Durham Law School is a global leader in the development and framing of law. Led by academics who are experts in their field, we carry out cutting-edge legal research that feeds into our Masters and research qualifications, building knowledge and nurturing the skills needed to help shape law in the future.
The reputation of the School means our legal know-how is respected by parliamentarians and policy makers around the world. Our academics have been called to give evidence in Parliament and have had their research work quoted by courts and international bodies.
International law and questions of global policy and governance are an area of special interest at Durham, but our expertise extends to other areas including criminal law and criminal justice, ethics, human rights, European law, gender and law, Chinese law, Commercial and Corporate law and Global Justice.
The research-led learning environment in the School is one of commitment, innovation and passion for the subject. Our highly respected research groups organise lectures and seminars offer opportunities to hear from eminent scholars and practitioners. Speakers have included judges from the UK Supreme Court, from the European Court of Justice and leading officials from national and international institutions.
For more information visit our department pages.
Situated close to a number of academic departments and University services with views of the magnificent Durham Cathedral as well as offering easy access to the historic city, we believe that we have one of the most striking and best-equipped law buildings in the UK.
The Law School is located in the University’s award-winning flagship Palatine Centre, part of a £48.4m sustainable building development.
The School’s facilities are purpose-built and state-of-the-art, featuring a moot court, pro bono room, Harvard-style Hogan Lovells lecture theatre, spacious dedicated work suites and modern wireless and audio-video-enabled research spaces and attractive social areas.

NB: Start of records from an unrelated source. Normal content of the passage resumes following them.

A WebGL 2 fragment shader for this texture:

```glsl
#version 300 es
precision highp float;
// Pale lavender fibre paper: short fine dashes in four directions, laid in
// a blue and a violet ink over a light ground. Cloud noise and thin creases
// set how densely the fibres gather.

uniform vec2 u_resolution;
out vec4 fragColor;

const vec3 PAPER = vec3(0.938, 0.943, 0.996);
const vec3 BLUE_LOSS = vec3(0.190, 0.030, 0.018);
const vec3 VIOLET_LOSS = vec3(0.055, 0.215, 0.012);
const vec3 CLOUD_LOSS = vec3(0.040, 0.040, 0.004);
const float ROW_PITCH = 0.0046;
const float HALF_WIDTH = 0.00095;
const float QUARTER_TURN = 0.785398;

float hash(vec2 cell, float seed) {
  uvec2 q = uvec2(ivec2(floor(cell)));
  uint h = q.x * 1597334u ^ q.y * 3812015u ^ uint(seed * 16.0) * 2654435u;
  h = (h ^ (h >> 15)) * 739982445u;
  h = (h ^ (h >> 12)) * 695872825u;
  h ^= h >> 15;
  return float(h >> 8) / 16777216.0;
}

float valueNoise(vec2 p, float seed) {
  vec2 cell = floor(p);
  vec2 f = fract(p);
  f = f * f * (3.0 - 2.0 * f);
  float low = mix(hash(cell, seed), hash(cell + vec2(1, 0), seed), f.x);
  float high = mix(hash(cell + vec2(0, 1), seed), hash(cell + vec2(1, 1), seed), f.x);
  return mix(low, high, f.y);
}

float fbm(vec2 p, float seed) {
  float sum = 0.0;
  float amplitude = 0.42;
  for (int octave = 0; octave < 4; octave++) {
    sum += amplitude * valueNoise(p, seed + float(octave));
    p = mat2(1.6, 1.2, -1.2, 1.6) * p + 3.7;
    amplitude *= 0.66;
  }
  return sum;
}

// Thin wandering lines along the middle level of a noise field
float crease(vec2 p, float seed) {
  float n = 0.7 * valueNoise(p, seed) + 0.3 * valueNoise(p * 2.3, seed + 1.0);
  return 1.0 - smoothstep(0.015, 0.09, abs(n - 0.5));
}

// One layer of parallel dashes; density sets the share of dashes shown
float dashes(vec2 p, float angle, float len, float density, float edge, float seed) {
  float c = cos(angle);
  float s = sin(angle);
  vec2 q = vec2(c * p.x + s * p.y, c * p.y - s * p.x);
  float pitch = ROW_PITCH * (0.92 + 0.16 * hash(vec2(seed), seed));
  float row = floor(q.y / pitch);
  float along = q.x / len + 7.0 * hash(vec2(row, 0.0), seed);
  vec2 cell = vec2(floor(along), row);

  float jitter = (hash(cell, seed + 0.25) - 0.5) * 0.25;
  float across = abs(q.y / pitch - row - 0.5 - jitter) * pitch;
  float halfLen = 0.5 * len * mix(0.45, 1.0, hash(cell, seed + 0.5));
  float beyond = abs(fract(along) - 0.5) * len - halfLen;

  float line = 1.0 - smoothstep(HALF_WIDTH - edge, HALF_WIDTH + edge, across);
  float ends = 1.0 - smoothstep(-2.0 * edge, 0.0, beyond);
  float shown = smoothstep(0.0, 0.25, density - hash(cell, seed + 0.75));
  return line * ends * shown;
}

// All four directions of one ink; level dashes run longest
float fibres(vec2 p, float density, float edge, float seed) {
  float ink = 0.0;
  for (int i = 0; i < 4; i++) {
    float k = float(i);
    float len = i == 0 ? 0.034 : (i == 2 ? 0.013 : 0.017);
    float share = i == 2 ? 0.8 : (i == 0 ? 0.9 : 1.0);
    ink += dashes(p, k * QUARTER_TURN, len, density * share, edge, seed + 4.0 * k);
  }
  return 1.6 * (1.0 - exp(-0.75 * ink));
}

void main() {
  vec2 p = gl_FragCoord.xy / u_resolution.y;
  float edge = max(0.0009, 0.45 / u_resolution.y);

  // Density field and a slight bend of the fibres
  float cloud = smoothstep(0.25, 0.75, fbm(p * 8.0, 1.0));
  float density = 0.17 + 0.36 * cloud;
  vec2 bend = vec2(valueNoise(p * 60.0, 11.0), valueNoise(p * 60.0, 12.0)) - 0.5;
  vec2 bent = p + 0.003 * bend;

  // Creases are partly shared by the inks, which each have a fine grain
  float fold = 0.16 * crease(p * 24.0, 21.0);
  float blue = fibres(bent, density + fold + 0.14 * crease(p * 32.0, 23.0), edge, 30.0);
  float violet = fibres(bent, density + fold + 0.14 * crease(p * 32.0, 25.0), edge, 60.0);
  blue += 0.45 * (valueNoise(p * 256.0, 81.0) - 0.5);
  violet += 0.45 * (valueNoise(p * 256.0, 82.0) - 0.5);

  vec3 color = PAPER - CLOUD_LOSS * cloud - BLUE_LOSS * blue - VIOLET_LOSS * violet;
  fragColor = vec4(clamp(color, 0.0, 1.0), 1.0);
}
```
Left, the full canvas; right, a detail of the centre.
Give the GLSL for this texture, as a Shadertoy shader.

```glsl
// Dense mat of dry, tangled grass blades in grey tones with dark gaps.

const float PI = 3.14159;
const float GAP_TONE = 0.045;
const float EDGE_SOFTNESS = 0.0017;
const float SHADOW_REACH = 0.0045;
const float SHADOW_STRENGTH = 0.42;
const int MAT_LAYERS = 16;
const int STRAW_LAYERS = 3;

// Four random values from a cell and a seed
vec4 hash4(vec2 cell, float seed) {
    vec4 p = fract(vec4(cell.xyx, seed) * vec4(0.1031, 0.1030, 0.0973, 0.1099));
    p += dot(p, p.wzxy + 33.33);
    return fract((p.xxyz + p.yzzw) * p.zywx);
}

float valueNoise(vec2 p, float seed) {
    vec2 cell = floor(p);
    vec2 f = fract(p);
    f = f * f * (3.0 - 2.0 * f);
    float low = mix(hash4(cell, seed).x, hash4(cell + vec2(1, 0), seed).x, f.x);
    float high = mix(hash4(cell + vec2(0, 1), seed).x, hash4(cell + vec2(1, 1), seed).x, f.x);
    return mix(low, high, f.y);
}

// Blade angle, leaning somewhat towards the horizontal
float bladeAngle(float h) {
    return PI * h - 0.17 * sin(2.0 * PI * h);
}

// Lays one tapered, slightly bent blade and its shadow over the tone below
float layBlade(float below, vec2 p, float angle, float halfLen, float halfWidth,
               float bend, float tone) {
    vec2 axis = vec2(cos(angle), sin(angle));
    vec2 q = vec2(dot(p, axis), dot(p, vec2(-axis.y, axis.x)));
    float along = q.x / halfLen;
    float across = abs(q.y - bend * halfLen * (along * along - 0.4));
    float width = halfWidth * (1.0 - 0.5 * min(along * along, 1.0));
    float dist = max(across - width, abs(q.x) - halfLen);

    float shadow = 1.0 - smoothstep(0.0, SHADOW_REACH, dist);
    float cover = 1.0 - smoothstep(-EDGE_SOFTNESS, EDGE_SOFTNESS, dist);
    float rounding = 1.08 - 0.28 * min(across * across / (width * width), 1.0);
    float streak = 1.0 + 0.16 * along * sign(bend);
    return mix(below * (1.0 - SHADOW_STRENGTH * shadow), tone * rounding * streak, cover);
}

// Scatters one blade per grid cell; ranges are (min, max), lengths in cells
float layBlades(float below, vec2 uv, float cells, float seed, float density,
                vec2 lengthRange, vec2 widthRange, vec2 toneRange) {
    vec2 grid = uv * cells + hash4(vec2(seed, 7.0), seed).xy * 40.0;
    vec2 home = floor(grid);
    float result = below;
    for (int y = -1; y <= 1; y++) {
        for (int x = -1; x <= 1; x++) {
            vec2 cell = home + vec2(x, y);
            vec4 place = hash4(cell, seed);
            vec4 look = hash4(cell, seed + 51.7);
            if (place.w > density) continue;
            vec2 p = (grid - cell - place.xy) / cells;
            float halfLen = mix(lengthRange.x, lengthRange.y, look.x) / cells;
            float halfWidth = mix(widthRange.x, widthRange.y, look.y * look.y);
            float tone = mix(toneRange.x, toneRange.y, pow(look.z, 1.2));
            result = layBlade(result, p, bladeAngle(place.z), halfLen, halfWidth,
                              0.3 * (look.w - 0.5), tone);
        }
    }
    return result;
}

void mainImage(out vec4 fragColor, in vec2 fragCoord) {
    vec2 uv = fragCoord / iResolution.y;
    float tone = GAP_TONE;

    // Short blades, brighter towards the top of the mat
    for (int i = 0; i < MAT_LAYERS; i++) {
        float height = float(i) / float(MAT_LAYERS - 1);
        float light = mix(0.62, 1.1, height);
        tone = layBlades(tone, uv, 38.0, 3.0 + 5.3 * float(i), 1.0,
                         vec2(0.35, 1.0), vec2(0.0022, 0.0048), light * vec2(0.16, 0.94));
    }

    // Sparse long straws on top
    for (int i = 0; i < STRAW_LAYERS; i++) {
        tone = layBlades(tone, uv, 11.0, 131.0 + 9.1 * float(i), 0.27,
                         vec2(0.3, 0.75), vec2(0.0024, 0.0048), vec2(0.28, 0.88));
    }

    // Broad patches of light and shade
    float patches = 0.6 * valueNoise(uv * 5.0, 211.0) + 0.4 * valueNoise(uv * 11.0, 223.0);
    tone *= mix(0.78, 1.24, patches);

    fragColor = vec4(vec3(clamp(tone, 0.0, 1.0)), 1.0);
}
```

The best way to find out what Durham is really like is to come and see for yourself!